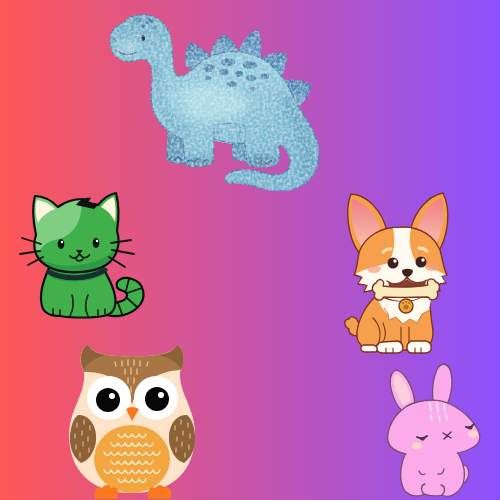
<!DOCTYPE html>
<html lang="en">
<head>
<meta charset="utf-8">
<title>Five cute animals</title>
<style>
:root{
  --sky-left:#ff5757;--sky-right:#8c52ff;
  --dino-line:#3f83a8;--dino-dark:#4a88ae;
  --cat:#41b04b;--cat-light:#7fce83;--cat-shade:#2f9a45;--ink:#0b1210;
  --corgi:#f6a04d;--corgi-line:#7a3420;--cream:#fffaf0;
  --owl-brown:#a87545;--owl-wing:#8d6238;--owl-cream:#fde3c8;--owl-belly:#f2a640;--owl-orange:#f9791f;
  --bunny:#fbaaea;--bunny-line:#75506f;
}
html,body{margin:0;width:500px;height:500px;overflow:hidden}
.poster{display:block;width:500px;height:500px}
.line{fill:none;stroke-linecap:round;stroke-linejoin:round}
.cat-part{stroke:var(--ink);stroke-width:2.2;stroke-linejoin:round}
.corgi-part{stroke:var(--corgi-line);stroke-width:1.4;stroke-linejoin:round}
.bunny-part{fill:var(--bunny);stroke:var(--bunny-line);stroke-width:1.3;stroke-linejoin:round}
.dino-part{stroke:var(--dino-line);stroke-width:1.2;stroke-linejoin:round}
</style>
</head>
<body>
<svg class="poster" viewBox="0 0 500 500" xmlns="http://www.w3.org/2000/svg">
<defs>
  <linearGradient id="sky"><stop offset="0" stop-color="var(--sky-left)"/><stop offset="1" stop-color="var(--sky-right)"/></linearGradient>
  <linearGradient id="dino-skin" x1="0" y1="0" x2=".5" y2="1"><stop offset="0" stop-color="#67abc8"/><stop offset=".5" stop-color="#8ecbdd"/><stop offset="1" stop-color="#6db3cf"/></linearGradient>
  <linearGradient id="dino-plate" x1="0" y1="0" x2="0" y2="1"><stop offset="0" stop-color="#3c7db2"/><stop offset="1" stop-color="#6faed0"/></linearGradient>
  <linearGradient id="ear-pink" x1="0" y1="0" x2="0" y2="1"><stop offset="0" stop-color="#ee7d84"/><stop offset="1" stop-color="#fbc0ad"/></linearGradient>
  <filter id="soft" x="-30%" y="-30%" width="160%" height="160%"><feGaussianBlur stdDeviation="4"/></filter>
  <filter id="paper" x="0" y="0" width="100%" height="100%">
    <feTurbulence type="fractalNoise" baseFrequency=".35" numOctaves="2" seed="4"/>
    <feColorMatrix values="0 0 0 0 1  0 0 0 0 1  0 0 0 0 1  .9 0 0 0 -.33"/>
    <feComposite in2="SourceGraphic" operator="in" result="grain"/>
    <feMerge><feMergeNode in="SourceGraphic"/><feMergeNode in="grain"/></feMerge>
  </filter>
  <path id="dino-body" d="M111 47C108 36 113 26 123 23C130 14 147 12 158 19C168 25 171 36 172 48C173 62 172 72 178 76C184 78 190 71 197 65C211 52 233 49 250 54C272 60 285 78 293 96C301 115 319 132 319 154C319 177 302 191 279 191C260 191 248 181 232 183C225 184 223 179 228 174C239 167 254 170 268 174C283 178 292 170 290 159C287 147 280 143 278 146C280 153 280 160 277 164C270 168 254 168 247 164L245 143C235 144 222 142 214 139L213 162C207 167 191 168 185 164L183 139C167 133 155 121 152 105C149 90 155 78 151 66C149 60 144 58 138 60C126 64 113 59 111 47Z"/>
  <clipPath id="dino-clip"><use href="#dino-body"/></clipPath>
  <path id="cat-head" d="M36 235C33 221 32 207 35 196C43 196 52 201 58 207C66 201 74 199 83 199L91 204L98 205C103 199 110 194 116 193C119 204 119 218 117 231C121 244 117 258 106 265C92 274 62 275 47 266C35 259 32 247 36 235Z"/>
  <clipPath id="cat-clip"><use href="#cat-head"/></clipPath>
  <path id="feather" class="line" d="M0 0q3.5 7 7 0q3.5 7 7 0q3.5 7 7 0q3.5 7 7 0" stroke="#fff3dc" stroke-width="1.2"/>
  <path id="wing-flecks" class="line" d="M77 423v4M84 420v4M90 426v4M75 434v4M82 431v4M88 437v4M76 445v4M83 442v4M89 448v4M80 453v4" stroke="#d3a977" stroke-width="1.4"/>
</defs>

<rect id="background" width="500" height="500" fill="url(#sky)"/>

<g id="dinosaur" filter="url(#paper)">
  <g class="dino-part" fill="url(#dino-plate)">
    <path d="M186 66C185 57 187 48 190 43C198 46 206 51 210 57L194 69Z"/>
    <path d="M211 56C212 46 217 39 224 35C232 40 237 47 239 55Z"/>
    <path d="M238 55C241 43 248 34 258 30C262 41 262 54 257 63Z"/>
    <path d="M258 62C265 55 275 52 286 54C287 64 283 75 277 81Z"/>
    <path d="M279 82C289 79 301 80 311 85C309 96 301 106 294 109Z"/>
  </g>
  <g class="dino-part" fill="#5899bb">
    <path d="M168 130L167 159C171 164 181 164 187 162L188 136Z"/>
    <path d="M232 138L233 157C237 162 246 161 251 159L250 136Z"/>
  </g>
  <path d="M213 124H244L245 143C235 145 222 143 213 140Z" fill="#b9dfe9"/>
  <use href="#dino-body" class="dino-part" fill="url(#dino-skin)"/>
  <g clip-path="url(#dino-clip)">
    <g filter="url(#soft)">
      <path d="M180 95C200 77 240 87 250 105C240 122 205 125 188 117Z" fill="#b9e2ea" opacity=".65"/>
      <path d="M285 90C301 115 325 140 312 175L300 180C309 150 293 125 279 103Z" fill="#4d97bb" opacity=".55"/>
      <path d="M150 60C154 90 150 120 185 137L190 129C165 115 160 95 160 65Z" fill="#4c96ba" opacity=".45"/>
      <ellipse cx="128" cy="48" rx="13" ry="8" fill="#b1dce7" opacity=".6"/>
      <path d="M185 158h29v10h-29zM247 156h32v12h-32z" fill="#397ca4" opacity=".65"/>
    </g>
    <path class="line" d="M214 140V125C224 123 236 123 245 126V144M214 126C218 132 220 137 219 141M240 127V142" stroke="#5b9fc0" stroke-width="1.2"/>
  </g>
  <g fill="var(--dino-dark)">
    <ellipse cx="137" cy="20" rx="4" ry="2.5"/><ellipse cx="149" cy="21" rx="4" ry="3"/><circle cx="143" cy="26" r="2"/><circle cx="155" cy="28" r="2"/>
    <ellipse cx="209" cy="68" rx="6" ry="4"/><ellipse cx="228" cy="62" rx="7" ry="4"/><ellipse cx="250" cy="65" rx="7" ry="4"/><ellipse cx="224" cy="72" rx="5" ry="3"/><ellipse cx="239" cy="74" rx="4" ry="3"/><ellipse cx="208" cy="78" rx="3" ry="2"/><ellipse cx="232" cy="84" rx="5" ry="3"/><ellipse cx="251" cy="78" rx="5" ry="3"/><ellipse cx="265" cy="76" rx="4" ry="3"/><ellipse cx="253" cy="89" rx="3" ry="2"/>
  </g>
  <path class="line" d="M187 163q3-7 7 0q4-8 8 0q4-7 8 0M250 164q4-7 8 0q4-8 8 0q4-7 8 0M169 160q3-6 6 0q4-6 7 1" stroke="#2f6f99" stroke-width="1.3"/>
  <ellipse cx="143" cy="38" rx="2" ry="2.8" fill="#1c3247"/>
  <path class="line" d="M116 50q10 8 21 2M114 39l1 2" stroke="#2d6485" stroke-width="1.2"/>
  <circle cx="146" cy="48" r="4" fill="#7cbcd3"/>
</g>

<g id="cat">
  <path class="cat-part" fill="var(--cat)" d="M108 302C119 304 128 300 127 294C125 289 119 292 117 287C115 280 123 276 132 279C145 283 147 298 138 307C130 315 117 318 107 315Z"/>
  <path class="line" d="M118 303l4 11M127 298l10 9M127 293l15-5M126 291l3-12" stroke="var(--ink)" stroke-width="1.7"/>
  <path class="cat-part" fill="var(--cat)" d="M49 268C43 281 39 295 42 306C44 314 52 316 60 316C72 318 92 318 103 316C113 315 117 307 115 296C113 284 107 276 103 268Z"/>
  <path d="M50 277C64 284 91 283 105 274L103 268H50Z" fill="var(--cat-shade)"/>
  <path class="line" d="M49 272C63 280 88 280 105 270" stroke="#17302b" stroke-width="5"/>
  <path class="line" d="M72 295C74 302 73 310 70 316M88 295C85 302 85 310 88 316M53 309v6M60 310v5M98 310v5M105 309v5" stroke="var(--ink)" stroke-width="1.5"/>
  <use href="#cat-head" fill="var(--cat)"/>
  <g clip-path="url(#cat-clip)">
    <path d="M30 190H80C86 215 76 237 54 240C45 243 38 249 36 260L28 245Z" fill="var(--cat-light)"/>
    <path d="M39 258C58 270 96 269 119 247V278H40Z" fill="var(--cat-shade)"/>
  </g>
  <path d="M38 223C35 213 35 206 37 200C44 201 50 204 55 209C47 212 41 217 38 223ZM101 207C105 202 110 198 114 197C116 206 116 214 115 222C112 215 107 210 101 207Z" fill="#fff6dd"/>
  <use href="#cat-head" class="cat-part" fill="none"/>
  <path d="M76 205C80 199 86 197 91 198L88 202L99 204L94 209Z" fill="var(--ink)"/>
  <ellipse cx="61" cy="244" rx="3.3" ry="5" fill="var(--ink)"/><ellipse cx="96" cy="243" rx="3.3" ry="5" fill="var(--ink)"/>
  <circle cx="62" cy="242" r="1.2" fill="#fff"/><circle cx="97" cy="241" r="1.2" fill="#fff"/>
  <path d="M76 250h7l-3.500 4z" fill="var(--ink)"/>
  <path class="line" d="M70 256q5 5 9.500-2q5 7 10 1M76 259q3 4 7 0" stroke="var(--ink)" stroke-width="1.7"/>
  <path class="line" d="M41 244L22 238M40 251L20 254M43 257L28 265M111 243L131 240M112 250L134 254M109 257L125 267" stroke="var(--ink)" stroke-width="1.8"/>
</g>

<g id="corgi">
  <path class="corgi-part" fill="var(--corgi)" d="M366 334C356 338 348 335 349 329C343 326 344 319 349 319C350 315 357 317 358 322C361 327 365 329 369 326Z"/>
  <path class="corgi-part" fill="var(--corgi)" d="M376 296C365 306 356 323 357 337C358 346 367 350 377 350H421C431 348 435 338 432 324C430 311 431 302 427 293Z"/>
  <path d="M377 292C379 304 383 311 388 314L389 320L396 317L403 324L410 319L417 323L422 314L429 310L432 292Z" fill="var(--cream)"/>
  <path class="line" d="M384 308l4 6 1 6 7-3 7 7 7-5 7 4 5-9 8-4" stroke="#c87b45" stroke-width="1"/>
  <path class="corgi-part" fill="var(--cream)" d="M382 342C375 343 374 352 382 353H398C405 352 404 343 398 341ZM411 341C405 344 406 353 412 353H426C433 352 433 343 426 341Z"/>
  <path class="corgi-part" fill="var(--cream)" d="M364 345C359 346 360 352 366 352H376C379 349 376 345 373 345Z"/>
  <path class="line" d="M383 323C386 330 386 337 383 342M401 327V342M409 327V342M386 348v5M393 348v5M415 348v5M421 348v5M373 318C380 325 382 334 378 345" stroke="var(--corgi-line)" stroke-width="1.1"/>
  <path class="corgi-part" fill="var(--corgi)" d="M359 253C347 236 345 208 351 194C366 194 383 211 387 232ZM411 228C415 211 428 196 443 193C451 209 449 236 437 254Z"/>
  <path d="M362 247C352 233 350 211 353 199C366 203 378 217 382 233ZM417 231C420 216 430 203 441 198C446 213 443 233 434 247Z" fill="url(#ear-pink)"/>
  <path class="corgi-part" fill="var(--corgi)" d="M360 250C366 236 381 227 400 227C420 226 434 236 440 250C443 260 443 268 447 275L441 276L446 283L438 284L440 291L430 290C422 298 412 302 403 301C391 301 380 297 374 290L364 292L367 285L358 284L362 277L354 275C358 267 357 258 360 250Z"/>
  <path d="M393 228H411C408 242 411 255 417 263C428 267 437 270 446 275L441 276L445 282L437 284L439 290L430 289C420 300 412 301 403 301C390 301 381 296 375 289L365 291L368 285L359 283L363 277L356 274C365 268 376 267 388 263C394 254 396 242 393 228Z" fill="var(--cream)"/>
  <ellipse cx="374" cy="269" rx="7" ry="4" fill="#f79b80" opacity=".7"/><ellipse cx="432" cy="267" rx="7" ry="4" fill="#f79b80" opacity=".7"/>
  <circle cx="393" cy="263" r="5.500" fill="#40201b"/><circle cx="421" cy="262" r="5.500" fill="#40201b"/>
  <circle cx="395" cy="261" r="1.700" fill="#fff"/><circle cx="423" cy="260" r="1.700" fill="#fff"/>
  <path class="line" d="M383 252q4-4 8-3M419 248q5 0 8 3" stroke="#fbe0b8" stroke-width="3"/>
  <path d="M402 271C403 268 412 268 413 271C412 275 409 277 407 277C405 277 402 274 402 271Z" fill="#40201b"/>
  <path d="M388 282C394 285 402 284 407 279C412 284 419 284 426 281L423 297H392Z" fill="#8a3d32"/>
  <path class="line" d="M387 281C394 286 402 284 407 277C412 284 420 284 427 280" stroke="var(--corgi-line)" stroke-width="1.3"/>
  <path class="corgi-part" fill="#f8e9bd" d="M383 286C396 288 418 287 428 285C425 280 432 276 436 282C441 284 440 290 437 292C440 298 432 303 428 297C415 297 397 298 384 297C380 303 372 299 375 293C370 290 373 284 376 283C379 276 386 281 383 286Z"/>
  <circle class="corgi-part" cx="406" cy="306" r="7" fill="#eda43d"/><circle cx="406" cy="307" r="2.500" fill="#b86d25"/><path d="M402 303h2m1-1h2m1 1h2" stroke="#b86d25" stroke-width="1.5"/>
</g>

<g id="owl">
  <path d="M84 372C77 360 82 346 88 345C93 354 109 357 132 356C155 357 172 354 177 345C184 348 186 361 180 372C179 395 196 408 195 437C194 469 175 493 132 493C89 493 70 469 69 437C69 408 86 395 84 372Z" fill="var(--owl-cream)"/>
  <path d="M84 372C77 360 82 346 88 345C93 354 109 357 132 356C155 357 172 354 177 345C184 348 186 361 181 370C158 371 139 382 132 404C126 382 107 371 84 372Z" fill="var(--owl-brown)"/>
  <path d="M84 369C79 360 82 347 88 345C91 351 97 354 105 355C96 358 88 362 84 369ZM181 369C186 360 183 348 177 345C174 351 168 354 159 355C169 358 177 362 181 369Z" fill="var(--owl-wing)"/>
  <path class="line" d="M122 361v5M128 360v5M134 360v5M140 361v5M125 369v5M131 368v6M137 369v5M128 378v5M134 378v5M131 387v5M115 362l1 4M148 362l-1 4" stroke="#e5bd88" stroke-width="1.4"/>
  <ellipse cx="132" cy="459" rx="38" ry="34" fill="var(--owl-belly)"/>
  <use href="#feather" x="118" y="434"/><use href="#feather" x="111" y="443"/><use href="#feather" x="125" y="443"/><use href="#feather" x="104" y="452"/><use href="#feather" x="132" y="452"/><use href="#feather" x="111" y="461"/><use href="#feather" x="125" y="461"/><use href="#feather" x="104" y="470"/><use href="#feather" x="132" y="470"/><use href="#feather" x="118" y="479"/>
  <path id="owl-wing" d="M78 415C92 414 99 432 95 446C92 456 87 461 81 463C73 457 69 447 70 435C71 426 73 419 78 415Z" fill="var(--owl-wing)"/>
  <use href="#wing-flecks"/>
  <g transform="matrix(-1 0 0 1 265 0)"><use href="#owl-wing"/><use href="#wing-flecks"/></g>
  <circle cx="109" cy="398" r="22" fill="#fff"/><circle cx="156" cy="398" r="22" fill="#fff"/>
  <circle cx="108" cy="400" r="12" fill="#080808"/><circle cx="157" cy="399" r="12" fill="#080808"/>
  <circle cx="112" cy="396" r="3" fill="#fff"/><circle cx="161" cy="395" r="3" fill="#fff"/>
  <path d="M126 409Q132 405 139 409L132 421Z" fill="var(--owl-orange)"/>
  <path id="owl-foot" d="M95 499C93 490 98 485 102 488C105 483 111 485 111 488C116 485 121 491 117 499Z" fill="var(--owl-orange)"/>
  <use href="#owl-foot" x="53"/>
</g>

<g id="bunny">
  <path class="bunny-part" d="M402 411C392 401 386 378 394 371C402 366 414 387 415 405ZM433 401C431 383 436 364 444 364C454 366 454 389 447 405Z"/>
  <path d="M403 405C395 396 391 378 396 375C402 373 410 389 411 402Z" fill="#fbd0dc"/>
  <path class="bunny-part" d="M462 465C470 464 470 476 466 481C463 486 457 486 455 483Z"/>
  <path class="bunny-part" d="M407 451C400 463 398 481 405 491C411 497 420 497 424 494C431 496 436 497 442 495C450 499 459 493 463 484C467 471 462 457 453 446Z"/>
  <path class="bunny-part" d="M403 409C413 400 436 397 450 404C465 411 479 426 480 437C480 449 459 455 437 455C413 456 391 455 388 441C386 429 394 416 403 409Z"/>
  <path d="M408 449H456L458 459H405Z" fill="var(--bunny)"/>
  <path class="line" d="M430 403l1 8M437 402l1 10M444 404l1 8M431 415l1 5M439 416l1 6M446 415l1 5" stroke="#fee7fa" stroke-width="1.5"/>
  <ellipse cx="417" cy="446" rx="5" ry="3.500" fill="#ffd6d0"/><ellipse cx="473" cy="434" rx="5" ry="3.500" fill="#ffd6d0"/>
  <path class="line" d="M417 437q5 3 10-1M466 427q5 1 8-3" stroke="#4e3448" stroke-width="2"/>
  <path d="M419 438q4 6 7-1zM467 428q5 4 6-2z" fill="#4e3448"/>
  <path class="line" d="M443 433l8 5M451 432l-7 7M447 435v2" stroke="#4e3448" stroke-width="1.3"/>
  <path class="line" d="M424 494C420 490 421 485 425 484M442 495C446 491 445 486 441 485M419 471q2 5 6 3M438 474q5 1 6-5" stroke="var(--bunny-line)" stroke-width="1.3"/>
</g>
</svg>
</body>
</html>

____________________

[Problem description]: For each line in the material above that contains the string "wing", make a copy.

[Expected output]:
  --owl-brown:#a87545;--owl-wing:#8d6238;--owl-cream:#fde3c8;--owl-belly:#f2a640;--owl-orange:#f9791f;
  <path id="wing-flecks" class="line" d="M77 423v4M84 420v4M90 426v4M75 434v4M82 431v4M88 437v4M76 445v4M83 442v4M89 448v4M80 453v4" stroke="#d3a977" stroke-width="1.4"/>
  <path d="M84 369C79 360 82 347 88 345C91 351 97 354 105 355C96 358 88 362 84 369ZM181 369C186 360 183 348 177 345C174 351 168 354 159 355C169 358 177 362 181 369Z" fill="var(--owl-wing)"/>
  <path id="owl-wing" d="M78 415C92 414 99 432 95 446C92 456 87 461 81 463C73 457 69 447 70 435C71 426 73 419 78 415Z" fill="var(--owl-wing)"/>
  <use href="#wing-flecks"/>
  <g transform="matrix(-1 0 0 1 265 0)"><use href="#owl-wing"/><use href="#wing-flecks"/></g>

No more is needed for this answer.